### [Data to use]
————

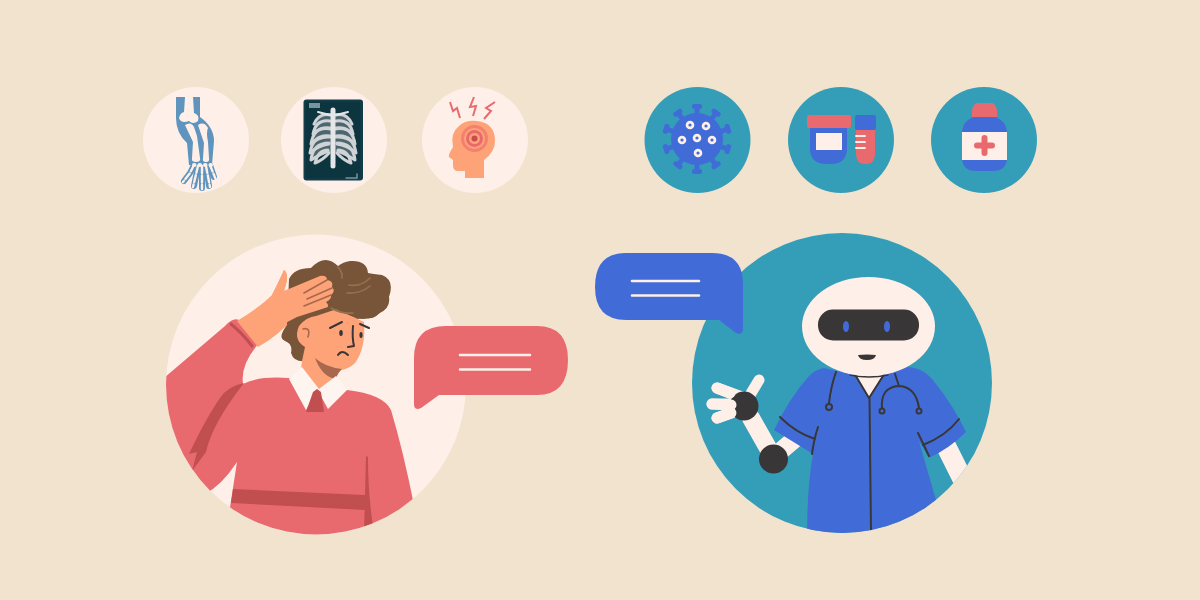
<!DOCTYPE html>
<html lang="en">
<head>
<meta charset="utf-8">
<title>Patient and robot doctor</title>
<style>
:root {
  --sand: #f2e3ce;
  --blush: #feefe8;
  --teal: #349eb8;
  --blue: #416cd8;
  --coral: #e96a6e;
  --coral-dark: #c14f50;
  --skin: #fea377;
  --skin-shade: #a8684e;
  --hair: #785539;
  --hair-line: #97704f;
  --ink: #383637;
  --bone: #5e94be;
  --film: #123d49;
  --rib: #cfd3d6;
}
html, body { margin: 0; height: 100%; overflow: hidden; background: var(--sand); }
svg { display: block; width: 1200px; height: 600px; }
.blush { fill: var(--blush); }
.teal { fill: var(--teal); }
.blue { fill: var(--blue); }
.coral { fill: var(--coral); }
.coral-dark { fill: var(--coral-dark); }
.skin { fill: var(--skin); }
.hair { fill: var(--hair); }
.ink { fill: var(--ink); }
.line { fill: none; stroke-linecap: round; stroke-linejoin: round; }
.ink-line { stroke: var(--ink); stroke-width: 2; }
.bubble-line { stroke: var(--blush); stroke-width: 2.6; }
.seam { stroke: var(--coral-dark); stroke-width: 3; }
.curl { stroke: var(--hair-line); stroke-width: 1.6; }
.finger { stroke: var(--skin-shade); stroke-width: 1.6; }
.limb { stroke: var(--blush); }
.bone { stroke: var(--bone); }
.rib { stroke: var(--rib); stroke-width: 3; }
.pain { stroke: var(--coral); stroke-width: 2; stroke-linecap: butt; stroke-linejoin: miter; }
</style>
</head>
<body>
<svg viewBox="0 0 1200 600" role="img" aria-label="A worried patient talks with a friendly robot doctor">
  <defs>
    <clipPath id="patient-frame"><circle cx="316" cy="384.5" r="150"/></clipPath>
    <clipPath id="robot-frame"><circle cx="842" cy="383" r="150"/></clipPath>
    <circle id="badge" r="53"/>
    <g id="virus-spike">
      <rect x="-2.5" y="-33" width="5" height="12"/>
      <rect x="-5" y="-35" width="10" height="5" rx="2"/>
    </g>
    <g id="virus-spot">
      <circle r="4.3" fill="#feefe8"/>
      <circle r="1.6" fill="#416cd8"/>
    </g>
    <g id="ribs-half">
      <path d="M331 115Q319 112 314 124"/>
      <path d="M330 121Q316 119 313 134Q320 127 331 129"/>
      <path d="M330 128Q314 126 311 144Q319 136 330 137"/>
      <path d="M330 136Q313 134 310 153Q319 145 329 144"/>
      <path d="M329 143Q313 143 311 160Q320 154 328 151"/>
      <path d="M328 150Q318 150 315 163Q323 160 329 153"/>
    </g>
  </defs>

  <rect width="1200" height="600" fill="var(--sand)"/>

  <g id="icon-arm-bones">
    <use href="#badge" class="blush" x="196" y="140"/>
    <path fill="var(--bone)" d="M176 97H200V117Q214 127 214 141L212 165H189L187 143Q176 133 176 118Z"/>
    <g class="blush">
      <path d="M185 97H193L194 113Q200 115 198 121Q193 125 189 121Q181 124 179 118Q180 113 184 112Z"/>
      <path d="M185 125Q191 121 194 127L197 136L200 158Q201 162 196 162Q191 162 192 158L193 142Z"/>
      <path d="M198 125Q204 121 208 128Q206 132 208 142L209 158Q210 162 206 162Q202 162 203 158L204 143Z"/>
    </g>
    <g class="line bone" stroke-width="6">
      <path d="M194 165L190 173L184 181M198 166L194 186M202 166V188M206 166L209 186M210 165L214 177"/>
    </g>
    <path class="line limb" stroke-width="2.4" stroke-dasharray="7 2.5" stroke-linecap="butt" d="M194 165L190 173L183 182M198 166L193 187M202 166V189M206 166L210 187M210 165L216 180"/>
    <path class="line limb" stroke-width="4" stroke-dasharray="0.5 5" d="M194 165H211"/>
  </g>

  <g id="icon-chest-xray">
    <use href="#badge" class="blush" x="334" y="140"/>
    <rect x="303.500" y="99.500" width="59.500" height="81" rx="3" fill="var(--film)"/>
    <rect x="305.500" y="101.500" width="55" height="77" rx="2" fill="#0c3540"/>
    <rect x="309" y="103" width="11" height="5" fill="#78949c"/>
    <path d="M311 160Q308 128 322 113H345Q358 128 355 160Q344 152 333 152Q322 152 311 160Z" fill="#4e666f"/>
    <g class="line rib">
      <use href="#ribs-half"/>
      <use href="#ribs-half" transform="matrix(-1 0 0 1 666 0)"/>
    </g>
    <path class="line" d="M333 110V166" stroke="#e4e6e7" stroke-width="5" stroke-dasharray="4 1" stroke-linecap="butt"/>
    <path class="line" d="M330 115L318 112M336 115L348 112" stroke="#e4e6e7" stroke-width="2"/>
    <path class="line" d="M346 178H357V174" stroke="#78949c" stroke-width="1.500"/>
  </g>

  <g id="icon-headache">
    <use href="#badge" class="blush" x="475" y="140"/>
    <path class="skin" d="M465 178V171H458Q453 171 453 165V160L449 157Q448 155 453 147Q450 133 459 126Q465 120 477 121Q495 123 495 141Q495 152 484 160V178Z"/>
    <circle cx="474.500" cy="138.500" r="13.500" fill="#f4816e"/>
    <circle cx="474.500" cy="138.500" r="10.500" class="skin"/>
    <circle cx="474.500" cy="138.500" r="8.500" class="coral"/>
    <circle cx="474.500" cy="138.500" r="5.500" class="skin"/>
    <circle cx="474.500" cy="138.500" r="3" fill="#c74e50"/>
    <path class="line pain" d="M450 102L453 111L457 108L460 118M474 97L470 107L476 106L473 116M495 102L486 108L491 111L484 119"/>
  </g>

  <g id="icon-virus">
    <use href="#badge" class="teal" x="697.500" y="140"/>
    <g class="blue" transform="translate(697 139)">
      <circle r="26"/>
      <use href="#virus-spike"/>
      <use href="#virus-spike" transform="rotate(36)"/>
      <use href="#virus-spike" transform="rotate(72)"/>
      <use href="#virus-spike" transform="rotate(108)"/>
      <use href="#virus-spike" transform="rotate(144)"/>
      <use href="#virus-spike" transform="rotate(180)"/>
      <use href="#virus-spike" transform="rotate(216)"/>
      <use href="#virus-spike" transform="rotate(252)"/>
      <use href="#virus-spike" transform="rotate(288)"/>
      <use href="#virus-spike" transform="rotate(324)"/>
    </g>
    <use href="#virus-spot" x="690" y="125"/>
    <use href="#virus-spot" x="706" y="126"/>
    <use href="#virus-spot" x="682" y="140"/>
    <use href="#virus-spot" x="697" y="138"/>
    <use href="#virus-spot" x="712" y="140"/>
    <use href="#virus-spot" x="698" y="153"/>
  </g>

  <g id="icon-samples">
    <use href="#badge" class="teal" x="841" y="140"/>
    <path class="blue" d="M810 127H847V148Q847 164 831 164H826Q810 164 810 148Z"/>
    <rect class="coral" x="807" y="115" width="44" height="13" rx="2"/>
    <rect class="blush" x="816" y="133" width="26" height="17"/>
    <path class="coral" d="M856 129H875V154Q875 164 865.500 164Q856 164 856 154Z"/>
    <rect class="blue" x="855" y="115" width="21" height="15" rx="2"/>
    <path class="line limb" stroke-width="1.800" d="M856 136H865M856 142H865M856 148H865"/>
  </g>

  <g id="icon-medicine">
    <use href="#badge" class="teal" x="984" y="140"/>
    <path class="blue" d="M976 116H993Q1007 120 1007 134V157Q1007 171 993 171H976Q962 171 962 157V134Q962 120 976 116Z"/>
    <path class="coral" d="M978 103H991Q996 103 997 111V117H972V111Q973 103 978 103Z"/>
    <rect class="blush" x="962" y="132" width="45" height="28"/>
    <path class="line" stroke="var(--coral)" stroke-width="6" d="M984.500 138V153M977 145.500H992"/>
  </g>

  <g id="patient">
    <circle class="blush" cx="316" cy="384.500" r="150"/>
    <g clip-path="url(#patient-frame)">
      <path class="coral" d="M225 326Q233 317 239 320L260 342Q240 364 243 384Q258 376 288 378L347 390Q383 394 391 410Q403 450 414 505L400 540H225L237 462Q222 485 205 494L150 430V390Z"/>
      <path class="coral-dark" d="M244 383Q228 386 220 398Q206 418 189 454L197 452L192 471L206 452Q212 424 244 383Z"/>
      <path class="line seam" d="M231 324Q243 334 252 346"/>
      <path class="coral-dark" d="M233 489L365 495V510L231 503Z"/>
      <path class="coral-dark" d="M366 456L368 457Q368 493 373 526L364 532Z"/>
      <path class="skin" d="M237 321Q260 307 272 295Q281 277 284 270Q290 274 284 291L320 276Q327 275 327 280Q334 281 332 287Q336 291 331 295Q332 299 326 302L297 315Q278 336 258 347Z"/>
    </g>
    <path class="hair" d="M287 325Q277 338 285 341Q293 344 291 353Q294 363 307 361L331 322L366 318Q375 319 378 314Q391 309 389 297Q395 280 382 275Q373 274 368 273Q367 260 350 261Q343 262 338 266Q325 253 311 268Q294 268 289 279Z"/>
    <path class="skin" d="M302 361L305 347Q293 340 299 326Q306 317 316 316L337 309L364 322Q366 348 355 363Q347 371 336 370V382L318 402L300 378Z"/>
    <path d="M315 358Q325 367 342 369Q337 374 336 379Q322 377 315 358Z" fill="var(--skin-shade)"/>
    <path class="hair" d="M303 320Q318 316 327 303Q338 313 362 319Q378 319 383 308L355 292L326 302L297 315L290 327Z"/>
    <path class="skin" d="M272 295Q281 277 284 270Q290 274 284 291L320 276Q327 275 327 280Q334 281 332 287Q336 291 331 295Q332 299 326 302Q331 307 325 308L297 317L272 330Z"/>
    <path class="line finger" d="M304 293L327 280M307 299L332 288M304 306L331 295"/>
    <path class="line curl" d="M338 267Q343 273 342 278M347 293Q360 294 370 286M349 285Q361 287 370 278M331 308Q341 314 353 313"/>
    <path class="line finger" d="M303 329Q311 327 308 337"/>
    <g class="line ink-line">
      <path d="M330 328L342 322M360 324L369 328M353 326Q352 338 354 346L348 347M338 355Q342 349 348 355"/>
    </g>
    <ellipse class="ink" cx="341" cy="333" rx="1.800" ry="3"/>
    <ellipse class="ink" cx="361" cy="335" rx="1.600" ry="3"/>
    <path fill="#fff5f0" d="M302 367L289 379L306 410L317 389L328 409L347 390L336 376L319 389Z"/>
    <path class="coral-dark" d="M313 392L317 389L321 392L324 412H306Z"/>
  </g>

  <g id="patient-message">
    <path class="coral" d="M446 326H537Q568 326 568 360Q568 395 537 395H439L421 408Q414 411 414 404V358Q414 326 446 326Z"/>
    <path class="line bubble-line" d="M460 355H530M460 369.500H530"/>
  </g>

  <g id="robot-doctor">
    <circle class="teal" cx="842" cy="383" r="150"/>
    <g clip-path="url(#robot-frame)">
      <path class="line limb" stroke-width="20" stroke-linecap="butt" d="M943 440L966 486"/>
      <g class="line limb">
        <path stroke-width="18" d="M751 418L772 455"/>
        <path stroke-width="18" d="M776 455L796 438"/>
        <path stroke-width="11" d="M747 400L759 380M742 397L717 388M740 404L712 404M742 409L717 418"/>
      </g>
      <circle class="ink" cx="744" cy="406" r="14.500"/>
      <path class="line limb" stroke-width="11" d="M730 393L717 388M731 405L712 404M731 413L717 418"/>
      <circle class="ink" cx="773.500" cy="459" r="14.500"/>
      <path class="blue" d="M824 368Q839 372 855 374H884L908 367Q925 368 936 384Q953 405 966 432Q950 448 929 458L919 441L936 500V540H807Q807 485 813 454L774 430Q790 397 809 376Q816 369 824 368Z"/>
      <path class="blush" d="M854 371H885L869 398Z"/>
      <g class="line ink-line">
        <path d="M854 373L869 398L885 373M869.500 398L871 532"/>
        <path d="M780 417Q796 433 815 439M818 427Q814 439 812 454M918 433L929 456M923 445Q946 436 959 419"/>
        <path d="M836 372Q831 386 829 403M895 374L899 386M882 409Q880 387 899 386Q916 387 919 408"/>
      </g>
      <g fill="var(--blue)" stroke="var(--ink)" stroke-width="2">
        <circle cx="829" cy="407" r="3"/>
        <circle cx="882" cy="411" r="2.500"/>
        <circle cx="919" cy="411" r="2.500"/>
      </g>
    </g>
    <path class="line" stroke="var(--ink)" stroke-width="1.500" d="M850 375Q869 379 888 375"/>
    <ellipse class="blush" cx="868.500" cy="326.500" rx="66.500" ry="49.500"/>
    <rect class="ink" x="818" y="309.500" width="101" height="31" rx="15"/>
    <ellipse class="blue" cx="846" cy="326.500" rx="3" ry="5.500"/>
    <ellipse class="blue" cx="887" cy="326.500" rx="3" ry="5.500"/>
    <path class="ink" d="M858 355Q867 354 876 355Q875 360 867 360Q859 360 858 355Z"/>
  </g>

  <g id="robot-message">
    <path class="blue" d="M626 253H712Q743 253 743 284V328Q743 336 736 333L719 320H626Q595 320 595 287Q595 253 626 253Z"/>
    <path class="line bubble-line" d="M632 281H699M632 295.500H699"/>
  </g>
</svg>
</body>
</html>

————

### [Exercise requirements]
Copy, from the lines above, each one that holds "dark".

### [Answer space]
  --coral-dark: #c14f50;
.coral-dark { fill: var(--coral-dark); }
.seam { stroke: var(--coral-dark); stroke-width: 3; }
      <path class="coral-dark" d="M244 383Q228 386 220 398Q206 418 189 454L197 452L192 471L206 452Q212 424 244 383Z"/>
      <path class="coral-dark" d="M233 489L365 495V510L231 503Z"/>
      <path class="coral-dark" d="M366 456L368 457Q368 493 373 526L364 532Z"/>
    <path class="coral-dark" d="M313 392L317 389L321 392L324 412H306Z"/>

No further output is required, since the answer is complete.